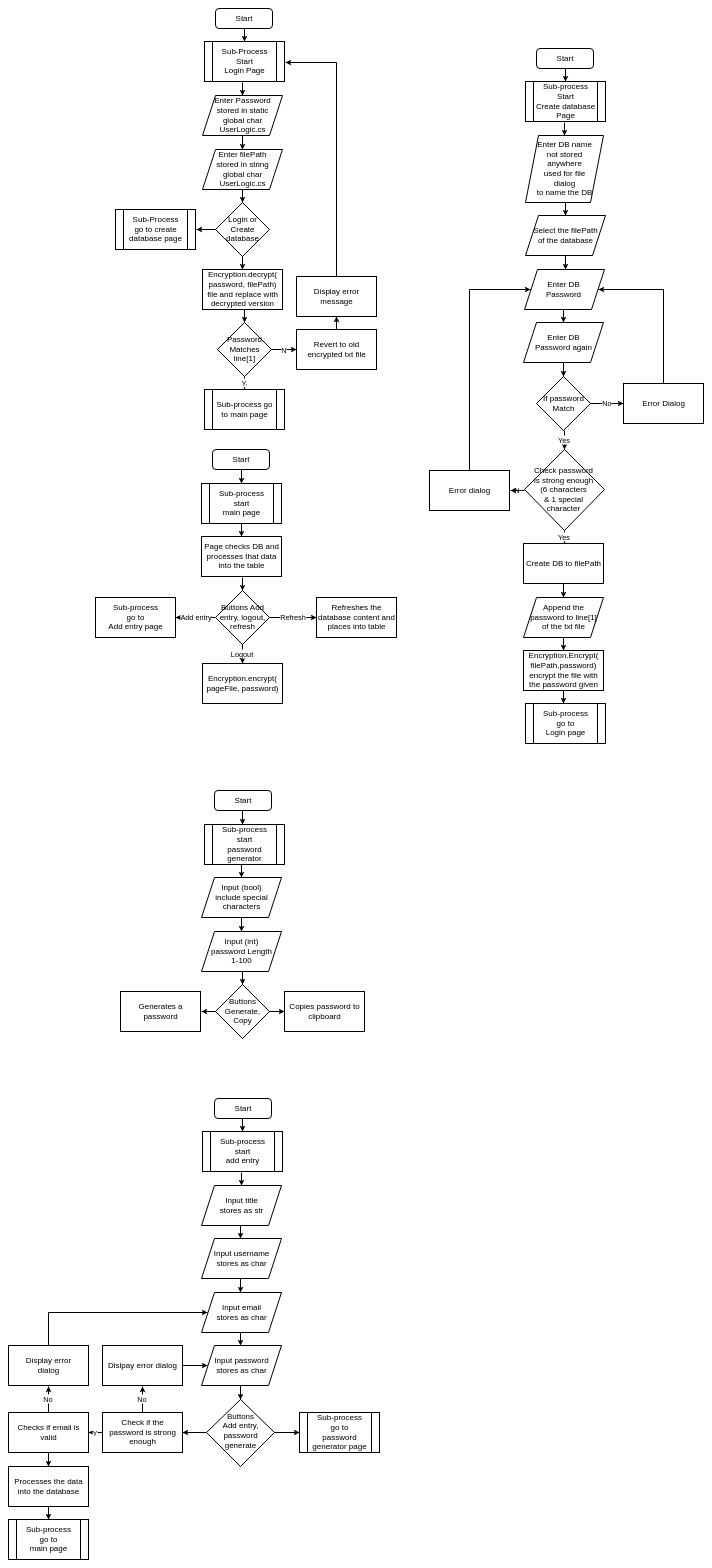
<!DOCTYPE html>
<html lang="en">
<head>
<meta charset="utf-8">
<title>Password manager flowcharts</title>
<style>
:root { --paper: #fff; --ink: #000; }
* { box-sizing: border-box; margin: 0; padding: 0; }
html, body { width: 712px; height: 1568px; overflow: hidden; background: var(--paper); }
body { position: relative; color: var(--ink); font: 8px/9.6px "Liberation Sans", Arial, sans-serif; }
.lines { position: absolute; left: 0; top: 0; fill: none; stroke: var(--ink); stroke-width: 1; }
.lines marker path { fill: var(--ink); stroke: none; }
.node, .label { position: absolute; display: flex; align-items: center; justify-content: center; text-align: center; white-space: nowrap; }
.node { width: 81px; height: 41px; }
.start { width: 58px; height: 21px; border: 1px solid var(--ink); border-radius: 4px; }
.process, .sub { border: 1px solid var(--ink); }
.sub::before { content: ""; position: absolute; inset: 0 7px; border: solid var(--ink); border-width: 0 1px; }
.decision { width: 55px; height: 55px; }
.label { font-size: 7.3px; line-height: 9px; background: var(--paper); transform: translate(-50%, -50%); }
</style>
</head>
<body>
<svg class="lines" width="712" height="1568" viewBox="0 0 712 1568" aria-hidden="true">
  <defs>
    <marker id="arrow" markerUnits="userSpaceOnUse" markerWidth="7" markerHeight="6" refX="6" refY="3" orient="auto"><path d="M0 0L6 3L0 6L1.5 3Z"/></marker>
    <polygon id="io" points="0,40 13,0 80,0 67,40"/>
    <polygon id="choice" points="27,0 54,27 27,54 0,27"/>
  </defs>
  <g transform="translate(.5 .5)">
    <g id="input-shapes">
      <use href="#io" x="202" y="95"/><use href="#io" x="202" y="149"/>
      <polygon points="525,202 538,135 603,135 590,202"/>
      <use href="#io" x="525" y="215"/><use href="#io" x="524" y="269"/><use href="#io" x="523" y="322"/><use href="#io" x="523" y="597"/>
      <use href="#io" x="201" y="877"/><use href="#io" x="201" y="931"/>
      <use href="#io" x="201" y="1185"/><use href="#io" x="201" y="1238"/><use href="#io" x="201" y="1292"/><use href="#io" x="201" y="1345"/>
    </g>
    <g id="decision-shapes">
      <use href="#choice" x="215" y="202"/><use href="#choice" x="217" y="322"/><use href="#choice" x="215" y="590"/>
      <use href="#choice" x="536" y="376"/><use href="#choice" x="215" y="984"/>
      <polygon points="564,449 604,489 564,530 524,489"/>
      <polygon points="240,1399 274,1432 240,1466 206,1432"/>
    </g>
    <g id="connectors" marker-end="url(#arrow)">
      <g id="login-connectors">
        <path marker-end="url(#arrow)" d="M244 28V41"/><path marker-end="url(#arrow)" d="M242 82V95"/><path marker-end="url(#arrow)" d="M242 135V149"/>
        <path marker-end="url(#arrow)" d="M242 189V202"/><path marker-end="url(#arrow)" d="M215 229H196"/><path marker-end="url(#arrow)" d="M242 256V269"/>
        <path marker-end="url(#arrow)" d="M244 309V322"/><path marker-end="url(#arrow)" d="M271 349H296"/><path marker-end="url(#arrow)" d="M244 376V389"/>
        <path marker-end="url(#arrow)" d="M336 329V316"/><path marker-end="url(#arrow)" d="M336 276V62H285"/>
      </g>
      <g id="main-connectors">
        <path marker-end="url(#arrow)" d="M241 469V483"/><path marker-end="url(#arrow)" d="M241 523V536"/><path marker-end="url(#arrow)" d="M242 577V590"/>
        <path marker-end="url(#arrow)" d="M215 617H175"/><path marker-end="url(#arrow)" d="M269 617H316"/><path marker-end="url(#arrow)" d="M242 644V663"/>
      </g>
      <g id="database-connectors">
        <path marker-end="url(#arrow)" d="M565 68V81"/><path marker-end="url(#arrow)" d="M564 122V135"/><path marker-end="url(#arrow)" d="M565 202V215"/>
        <path marker-end="url(#arrow)" d="M565 255V269"/><path marker-end="url(#arrow)" d="M563 309V322"/><path marker-end="url(#arrow)" d="M563 362V376"/>
        <path marker-end="url(#arrow)" d="M590 403H623"/><path marker-end="url(#arrow)" d="M663 383V289H598"/><path marker-end="url(#arrow)" d="M564 430V449"/>
        <path marker-end="url(#arrow)" d="M524 490H510"/><path marker-end="url(#arrow)" d="M469 470V289H530"/><path marker-end="url(#arrow)" d="M564 530V543"/>
        <path marker-end="url(#arrow)" d="M563 583V597"/><path marker-end="url(#arrow)" d="M563 637V650"/><path marker-end="url(#arrow)" d="M563 690V703"/>
      </g>
      <g id="generator-connectors">
        <path marker-end="url(#arrow)" d="M242 810V824"/><path marker-end="url(#arrow)" d="M241 864V877"/><path marker-end="url(#arrow)" d="M241 917V931"/>
        <path marker-end="url(#arrow)" d="M242 971V984"/><path marker-end="url(#arrow)" d="M215 1011H201"/><path marker-end="url(#arrow)" d="M269 1011H284"/>
      </g>
      <g id="entry-connectors">
        <path marker-end="url(#arrow)" d="M242 1118V1131"/><path marker-end="url(#arrow)" d="M241 1172V1185"/><path marker-end="url(#arrow)" d="M240 1225V1238"/>
        <path marker-end="url(#arrow)" d="M240 1278V1292"/><path marker-end="url(#arrow)" d="M240 1332V1345"/><path marker-end="url(#arrow)" d="M240 1385V1399"/>
        <path marker-end="url(#arrow)" d="M206 1432H182"/><path marker-end="url(#arrow)" d="M274 1432H299"/><path marker-end="url(#arrow)" d="M142 1412V1386"/>
        <path marker-end="url(#arrow)" d="M182 1365H207"/><path marker-end="url(#arrow)" d="M102 1432H88"/><path marker-end="url(#arrow)" d="M48 1412V1386"/>
        <path marker-end="url(#arrow)" d="M48 1345V1312H207"/><path marker-end="url(#arrow)" d="M48 1452V1466"/><path marker-end="url(#arrow)" d="M48 1506V1519"/>
      </g>
    </g>
  </g>
</svg>

<section aria-label="Login page flow">
  <div class="node start" style="left:215px;top:8px">Start</div>
  <div class="node sub" style="left:204px;top:41px">Sub-Process<br>Start<br>Login Page</div>
  <div class="node" style="left:202px;top:95px">Enter Password<br>stored in static<br>global char<br>UserLogic.cs</div>
  <div class="node" style="left:202px;top:149px">Enter filePath<br>stored in string<br>global char<br>UserLogic.cs</div>
  <div class="node decision" style="left:215px;top:202px">Login or<br>Create<br>database</div>
  <div class="node sub" style="left:115px;top:209px">Sub-Process<br>go to create<br>database page</div>
  <div class="node process" style="left:202px;top:269px">Encryption.decrypt(<br>password, filePath)<br>file and replace with<br>decrypted version</div>
  <div class="node process" style="left:296px;top:276px">Display error<br>message</div>
  <div class="node decision" style="left:217px;top:322px">Password<br>Matches<br>line[1]</div>
  <div class="node process" style="left:296px;top:329px">Revert to old<br>encrypted txt file</div>
  <div class="node sub" style="left:204px;top:389px">Sub-process go<br>to main page</div>
  <span class="label" style="left:284px;top:350px">N</span>
  <span class="label" style="left:244px;top:383px">Y</span>
</section>

<section aria-label="Main page flow">
  <div class="node start" style="left:212px;top:449px">Start</div>
  <div class="node sub" style="left:201px;top:483px">Sub-process<br>start<br>main page</div>
  <div class="node process" style="left:201px;top:536px">Page checks DB and<br>processes that data<br>into the table</div>
  <div class="node decision" style="left:215px;top:590px">Buttons Add<br>entry, logout,<br>refresh</div>
  <div class="node process" style="left:95px;top:597px">Sub-process<br>go to<br>Add entry page</div>
  <div class="node process" style="left:316px;top:597px">Refreshes the<br>database content and<br>places into table</div>
  <div class="node process" style="left:202px;top:663px">Encryption.encrypt(<br>pageFile, password)</div>
  <span class="label" style="left:196px;top:617px">Add entry</span>
  <span class="label" style="left:293px;top:617px">Refresh</span>
  <span class="label" style="left:242px;top:654px">Logout</span>
</section>

<section aria-label="Create database page flow">
  <div class="node start" style="left:536px;top:48px">Start</div>
  <div class="node sub" style="left:525px;top:81px">Sub-process<br>Start<br>Create database<br>Page</div>
  <div class="node" style="left:524px;top:135px;height:68px">Enter DB name<br>not stored<br>anywhere<br>used for file<br>dialog<br>to name the DB</div>
  <div class="node" style="left:525px;top:215px">Select the filePath<br>of the database</div>
  <div class="node" style="left:523px;top:269px">Enter DB<br>Password</div>
  <div class="node" style="left:523px;top:322px">Enter DB<br>Password again</div>
  <div class="node decision" style="left:536px;top:376px">If password<br>Match</div>
  <div class="node process" style="left:623px;top:383px">Error Dialog</div>
  <div class="node" style="left:523px;top:449px;height:82px">Check password<br>is strong enough<br>(6 characters<br>&amp; 1 special<br>character</div>
  <div class="node process" style="left:429px;top:470px">Error dialog</div>
  <div class="node process" style="left:523px;top:543px">Create DB to filePath</div>
  <div class="node" style="left:523px;top:597px">Append the<br>password to line[1]<br>of the txt file</div>
  <div class="node process" style="left:523px;top:650px">Encryption.Encrypt(<br>filePath,password)<br>encrypt the file with<br>the password given</div>
  <div class="node sub" style="left:525px;top:703px">Sub-process<br>go to<br>Login page</div>
  <span class="label" style="left:607px;top:403px">No</span>
  <span class="label" style="left:564px;top:440px">Yes</span>
  <span class="label" style="left:517px;top:490px;background:none">N</span>
  <span class="label" style="left:564px;top:537px">Yes</span>
</section>

<section aria-label="Password generator flow">
  <div class="node start" style="left:214px;top:790px">Start</div>
  <div class="node sub" style="left:204px;top:824px">Sub-process<br>start<br>password<br>generator</div>
  <div class="node" style="left:201px;top:877px">Input (bool)<br>include special<br>characters</div>
  <div class="node" style="left:201px;top:931px">Input (int)<br>password Length<br>1-100</div>
  <div class="node decision" style="left:215px;top:984px">Buttons<br>Generate,<br>Copy</div>
  <div class="node process" style="left:120px;top:991px">Generates a<br>password</div>
  <div class="node process" style="left:284px;top:991px">Copies password to<br>clipboard</div>
</section>

<section aria-label="Add entry flow">
  <div class="node start" style="left:214px;top:1098px">Start</div>
  <div class="node sub" style="left:202px;top:1131px">Sub-process<br>start<br>add entry</div>
  <div class="node" style="left:201px;top:1185px">Input title<br>stores as str</div>
  <div class="node" style="left:201px;top:1238px">Input username<br>stores as char</div>
  <div class="node" style="left:201px;top:1292px">Input email<br>stores as char</div>
  <div class="node" style="left:201px;top:1345px">Input password<br>stores as char</div>
  <div class="node" style="left:200px;top:1399px;height:64px">Buttons<br>Add entry,<br>password<br>generate</div>
  <div class="node sub" style="left:299px;top:1412px">Sub-process<br>go to<br>password<br>generator page</div>
  <div class="node process" style="left:102px;top:1412px">Check if the<br>password is strong<br>enough</div>
  <div class="node process" style="left:102px;top:1345px">Dislpay error dialog</div>
  <div class="node process" style="left:8px;top:1345px">Display error<br>dialog</div>
  <div class="node process" style="left:8px;top:1412px">Checks if email is<br>valid</div>
  <div class="node process" style="left:8px;top:1466px">Processes the data<br>into the database</div>
  <div class="node sub" style="left:8px;top:1519px">Sub-process<br>go to<br>main page</div>
  <span class="label" style="left:142px;top:1399px">No</span>
  <span class="label" style="left:48px;top:1399px">No</span>
  <span class="label" style="left:95px;top:1433px">Y</span>
</section>
</body>
</html>
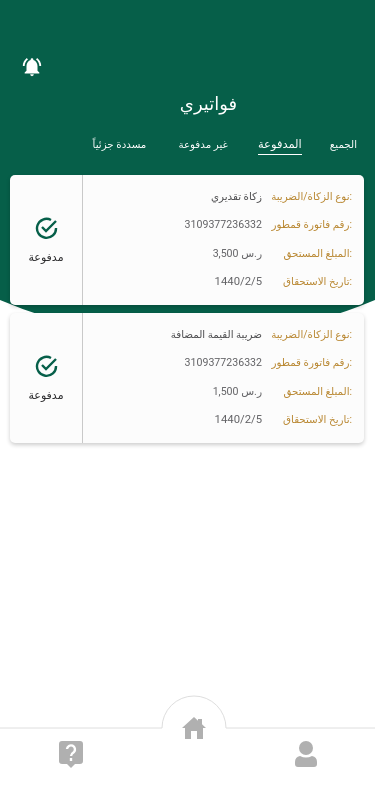
<!DOCTYPE html>
<html lang="ar" dir="rtl">
<head>
<meta charset="utf-8">
<title>فواتيري</title>
<style>
:root {
  --green: #065f49;
  --gold: #b8862f;
  --ink: #4b4b4d;
  --ink-soft: #626265;
  --ink-dark: #2b2b2d;
  --card: #fcfcfc;
  --rule: #c9c9c9;
  --line: #dedede;
  --icon: #b0b0b0;
  --white: #fff;
}
* { box-sizing: border-box; margin: 0; padding: 0; }
html, body { width: 375px; height: 812px; overflow: hidden; background: var(--white); }
body { font-family: Roboto, "DejaVu Sans", sans-serif; color: var(--ink); }
a { color: inherit; text-decoration: none; }
svg { display: block; }
.screen {
  position: relative;
  display: flex;
  flex-direction: column;
  width: 375px;
  height: 812px;
  overflow: hidden;
  white-space: nowrap;
}
.backdrop { position: absolute; top: 0; left: 0; fill: var(--green); }
.header { position: relative; height: 175px; padding-top: 56px; color: var(--white); }
.bell { display: block; width: 22px; height: 22px; margin-right: 332px; }
.header h1 {
  height: 32px;
  margin-top: 10px;
  padding-left: 14px;
  font-size: 18px;
  font-weight: 400;
  line-height: 32px;
  text-align: center;
}
.tabs { display: flex; align-items: center; gap: 28px; height: 20px; margin-top: 15px; padding-right: 18px; font-size: 10.3px; line-height: 20px; }
.tabs .current { height: 20px; font-size: 11.5px; border-bottom: 1px solid var(--white); line-height: 19px; }
.tabs .unpaid { margin-right: 2px; }
.tabs .partial { margin-right: 4px; }
.invoices { position: relative; display: grid; gap: 8px; padding: 0 11px 0 10px; }
.invoice {
  display: flex;
  height: 130px;
  background: var(--card);
  border-radius: 5px;
  box-shadow: 0 2px 4px rgba(0, 0, 0, .2);
}
.details { flex: 1; padding: 7px 12px 9px; }
.details div { display: grid; grid-template-columns: 90px 1fr; align-items: center; height: 28.5px; font-size: 10.3px; }
.details dt { color: var(--gold); }
.details .number { color: var(--ink-soft); font-size: 10.6px; }
.details .date { color: var(--ink-soft); font-size: 11.3px; }
.status {
  display: flex;
  flex-direction: column;
  align-items: center;
  gap: 9px;
  width: 73px;
  padding-top: 42px;
  border-right: 1px solid var(--rule);
  color: var(--ink-dark);
  font-size: 11px;
  line-height: 18px;
}
.navigation { position: relative; height: 117px; margin-top: auto; }
.bar { position: absolute; inset: 0; fill: var(--white); stroke: var(--line); }
.links { position: relative; display: grid; grid-template-columns: 24px 24px 24px; column-gap: 88px; padding: 21px 57px 0 59px; fill: var(--icon); }
.links .profile, .links .help { padding-top: 25px; }
.links .help { margin-right: 11px; }
</style>
</head>
<body>
<main class="screen">
  <svg class="backdrop" width="375" height="340" viewBox="0 0 375 340" aria-hidden="true">
    <path d="M0 0H375V300Q285 338 187 338T0 300Z"/>
  </svg>

  <header class="header">
    <a class="bell" href="#" aria-label="الإشعارات">
      <svg width="22" height="22" viewBox="0 0 24 24" fill="currentColor">
        <path d="M12 22a2 2 0 0 0 2-2h-4a2 2 0 0 0 2 2ZM18 16v-5c0-3-2-6-4.5-6.7V4a1.5 1.5 0 0 0-3 0v.3C8 5 6 8 6 11v5l-2 2v1h16v-1Z"/>
        <path d="M7 3Q3 6 3 11M17 3Q21 6 21 11" fill="none" stroke="currentColor" stroke-width="2"/>
      </svg>
    </a>
    <h1><span style="position:relative;left:14px">فواتيري</span></h1>
    <nav class="tabs">
      <a href="#">الجميع</a>
      <a class="current" href="#">المدفوعة</a>
      <a class="unpaid" href="#">غير مدفوعة</a>
      <a class="partial" href="#">مسددة جزئياً</a>
    </nav>
  </header>

  <section class="invoices">
    <article class="invoice">
      <dl class="details">
        <div><dt>:نوع الزكاة/الضريبة</dt><dd>زكاة تقديري</dd></div>
        <div><dt>:رقم فاتورة قمطور</dt><dd class="number">3109377236332</dd></div>
        <div><dt>:المبلغ المستحق</dt><dd class="number">ر.س 3,500</dd></div>
        <div><dt>:تاريخ الاستحقاق</dt><dd class="date"><bdi dir="ltr">1440/2/5</bdi></dd></div>
      </dl>
      <div class="status">
        <svg width="23" height="23" viewBox="0 0 23 23" fill="none" stroke="#065f49" stroke-width="2.4" aria-hidden="true">
          <g id="paid-mark">
            <path d="M16 3A9.5 9.5 0 1 0 21 11"/>
            <path d="M7 10l4 4L21 4"/>
          </g>
        </svg>
        <span>مدفوعة</span>
      </div>
    </article>

    <article class="invoice">
      <dl class="details">
        <div><dt>:نوع الزكاة/الضريبة</dt><dd>ضريبة القيمة المضافة</dd></div>
        <div><dt>:رقم فاتورة قمطور</dt><dd class="number">3109377236332</dd></div>
        <div><dt>:المبلغ المستحق</dt><dd class="number">ر.س 1,500</dd></div>
        <div><dt>:تاريخ الاستحقاق</dt><dd class="date"><bdi dir="ltr">1440/2/5</bdi></dd></div>
      </dl>
      <div class="status">
        <svg width="23" height="23" viewBox="0 0 23 23" fill="none" stroke="#065f49" stroke-width="2.4" aria-hidden="true">
          <use href="#paid-mark"/>
        </svg>
        <span>مدفوعة</span>
      </div>
    </article>
  </section>

  <nav class="navigation">
    <svg class="bar" width="375" height="117" viewBox="0 0 375 117" aria-hidden="true">
      <path d="M-2 33H162A32 32 0 0 1 226 33H377V119H-2Z"/>
    </svg>
    <div class="links">
      <a class="profile" href="#" aria-label="الملف الشخصي">
        <svg width="24" height="27" viewBox="0 0 24 27">
          <circle cx="12" cy="7" r="7"/>
          <path d="M6 15Q12 18 18 15Q23 16 23 21V23Q23 26 20 26H4Q1 26 1 23V21Q1 16 6 15Z"/>
        </svg>
      </a>
      <a class="home" href="#" aria-label="الرئيسية">
        <svg width="24" height="24" viewBox="0 0 24 24">
          <path d="M12 1L0 12H3V23H9V15H15V23H21V12H24L20 8.3V3H16V4.7Z"/>
        </svg>
      </a>
      <a class="help" href="#" aria-label="المساعدة">
        <svg width="24" height="27" viewBox="0 0 24 27">
          <path d="M3 0H21Q24 0 24 3V20Q24 23 21 23H16L12 27L8 23H3Q0 23 0 20V3Q0 0 3 0Z"/>
          <path d="M8 8a4 4 0 1 1 7 3Q12 13 12 15" fill="none" stroke="#fff" stroke-width="2.4"/>
          <rect x="10.8" y="17" width="2.4" height="3" fill="#fff"/>
        </svg>
      </a>
    </div>
  </nav>
</main>
</body>
</html>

Description of the task:
Show the lines of the listing above with "padding".

Task response:
* { box-sizing: border-box; margin: 0; padding: 0; }
* { box-sizing: border-box; margin: 0; padding: 0; }
.header { position: relative; height: 175px; padding-top: 56px; color: var(--white); }
  padding-left: 14px;
.tabs { display: flex; align-items: center; gap: 28px; height: 20px; margin-top: 15px; padding-right: 18px; font-size: 10.3px; line-height: 20px; }
.invoices { position: relative; display: grid; gap: 8px; padding: 0 11px 0 10px; }
.details { flex: 1; padding: 7px 12px 9px; }
  padding-top: 42px;
.links { position: relative; display: grid; grid-template-columns: 24px 24px 24px; column-gap: 88px; padding: 21px 57px 0 59px; fill: var(--icon); }
.links .profile, .links .help { padding-top: 25px; }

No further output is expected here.